Political Advocacy Tracker is a roundup of what Christian activist organizations have been talking about the past week.
Political activists faced major decisions this week as same-sex marriage, the Supreme Court, and a mosque dominated the news cycle. A federal judge ruled that California's marriage amendment violates the 14th Amendment of the Constitution. Elena Kagan was confirmed as the newest Supreme Court justice. And attempts to block a mosque near the World Trade Center site were unanimously rebuffed.
Proposition 8: 'Armageddon may be close at hand'
When Judge Vaughn Walker ruled that California's ballot-approved marriage amendment violated the U.S. Constitution, the reaction from political activists was immediate.
Chuck Colson told BreakPoint listeners, "I have warned you for months that our religious freedoms are imperiled. Well, Armageddon may be close at hand if a new court decision holds up."
Richard Land, president of the Southern Baptist Ethics & Religious Liberty Commission (ERLC), said the ruling is "a grievously serious crisis in how the American people will choose to be governed."
"An unelected federal judge has chosen to override the will of the people of California and to redefine an institution the federal government did not create and that predates the founding of America. Indeed, 'marriage' goes back to the Garden of Eden, where God defined His institution of marriage as being between one man and one woman," said Land.
Lou Sheldon, chairman and founder of the Traditional Values Coalition said that "it is an outrage that one arrogant and rogue federal judge can take it upon himself to overturn a centuries old definition of marriage and family … Direct Democracy has been blatantly attacked today."
President of Concerned Women for America (CWA) Wendy Wright agreed that the ruling was anti-democratic and should be overturned.
"Judge Walker has declared, in effect, that his opinion is supreme and 'We the People' are no longer free to govern ourselves," said Wright. "Citizens of California voted to uphold marriage because they understood the sacred nature of marriage and that homosexual activists use same-sex 'marriage' as a political juggernaut to indoctrinate young children in schools to reject their parent's values and to harass, sue and punish people who disagree."
Citizenlink's Jenny Tyree objected to Walker's decision, in part because he said opposition to same-sex marriage was irrational.
"He singles out people of faith—as ifdocuments like the Bible are the only place to get theidea thatthere are two halves of humanity—male and female, and that children result fromheterosexual union," said Tyree. "But marriage wouldn't have been defended at the ballot box 31 timesif it wasn'tsupported also by people who do not claim a religious faith."
There was also some finger-pointing in one response to the ruling. The Liberty Counsel said the Alliance Defense Fund (ADF) had put on a weak defense of the proposition. The Liberty Counsel had attempted to work on the case in 2009 "because of concern that the case was not being adequately defended." The request was denied because it did not represent Protectmarriage.com—Yes on 8, the official proponents of the ballot proposition. The official proponents were represented by ADF.
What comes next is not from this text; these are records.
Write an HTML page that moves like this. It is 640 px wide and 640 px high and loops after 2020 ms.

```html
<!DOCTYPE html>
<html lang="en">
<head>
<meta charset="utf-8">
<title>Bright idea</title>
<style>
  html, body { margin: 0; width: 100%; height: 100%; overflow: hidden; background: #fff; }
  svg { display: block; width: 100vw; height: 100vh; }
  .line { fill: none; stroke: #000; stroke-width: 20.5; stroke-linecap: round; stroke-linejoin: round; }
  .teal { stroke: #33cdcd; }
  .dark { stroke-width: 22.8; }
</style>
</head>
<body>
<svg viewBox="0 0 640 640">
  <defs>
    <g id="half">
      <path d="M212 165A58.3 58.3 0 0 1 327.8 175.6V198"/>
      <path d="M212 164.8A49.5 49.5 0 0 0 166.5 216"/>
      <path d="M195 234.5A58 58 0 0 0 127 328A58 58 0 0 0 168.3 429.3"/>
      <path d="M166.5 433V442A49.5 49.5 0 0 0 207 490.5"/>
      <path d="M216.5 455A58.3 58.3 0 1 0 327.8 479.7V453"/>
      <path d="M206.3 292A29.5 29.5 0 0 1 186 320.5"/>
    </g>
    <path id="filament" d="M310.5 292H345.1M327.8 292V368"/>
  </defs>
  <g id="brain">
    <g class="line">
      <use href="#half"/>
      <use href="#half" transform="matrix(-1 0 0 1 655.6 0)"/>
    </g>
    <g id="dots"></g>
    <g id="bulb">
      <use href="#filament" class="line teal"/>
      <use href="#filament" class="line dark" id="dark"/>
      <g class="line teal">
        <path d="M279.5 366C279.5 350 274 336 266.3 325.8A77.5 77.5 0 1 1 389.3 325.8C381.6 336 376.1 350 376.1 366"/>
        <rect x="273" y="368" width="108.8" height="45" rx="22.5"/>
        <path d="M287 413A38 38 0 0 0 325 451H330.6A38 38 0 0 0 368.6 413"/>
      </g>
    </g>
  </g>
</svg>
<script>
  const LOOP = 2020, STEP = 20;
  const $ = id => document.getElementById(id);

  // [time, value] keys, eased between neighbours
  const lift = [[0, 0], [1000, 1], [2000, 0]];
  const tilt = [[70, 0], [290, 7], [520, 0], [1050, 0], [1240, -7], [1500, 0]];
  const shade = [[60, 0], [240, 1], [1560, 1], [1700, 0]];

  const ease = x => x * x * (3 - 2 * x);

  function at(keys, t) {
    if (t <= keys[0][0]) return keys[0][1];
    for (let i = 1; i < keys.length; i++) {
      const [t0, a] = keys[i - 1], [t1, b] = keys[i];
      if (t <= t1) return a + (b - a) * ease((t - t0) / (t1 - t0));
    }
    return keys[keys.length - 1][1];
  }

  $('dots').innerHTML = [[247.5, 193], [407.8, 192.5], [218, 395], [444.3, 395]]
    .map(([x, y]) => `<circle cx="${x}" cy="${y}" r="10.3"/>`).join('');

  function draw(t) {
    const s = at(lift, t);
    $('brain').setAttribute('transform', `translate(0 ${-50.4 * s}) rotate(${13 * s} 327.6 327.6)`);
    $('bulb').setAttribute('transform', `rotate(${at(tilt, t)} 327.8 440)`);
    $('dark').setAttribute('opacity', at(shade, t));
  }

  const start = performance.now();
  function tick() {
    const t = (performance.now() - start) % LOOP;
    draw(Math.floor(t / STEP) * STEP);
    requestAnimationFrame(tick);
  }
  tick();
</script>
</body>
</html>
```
In a statement, Liberty Counsel said, "After ADF actively opposed Liberty Counsel, ADF presented only two witnesses at trial, following the 15 witnesses presented by those who challenged the amendment. Even Judge Walker commented that he was concerned by the lack of evidence presented by ADF on behalf of Prop 8." (More on Liberty Counsel—ADF story here.)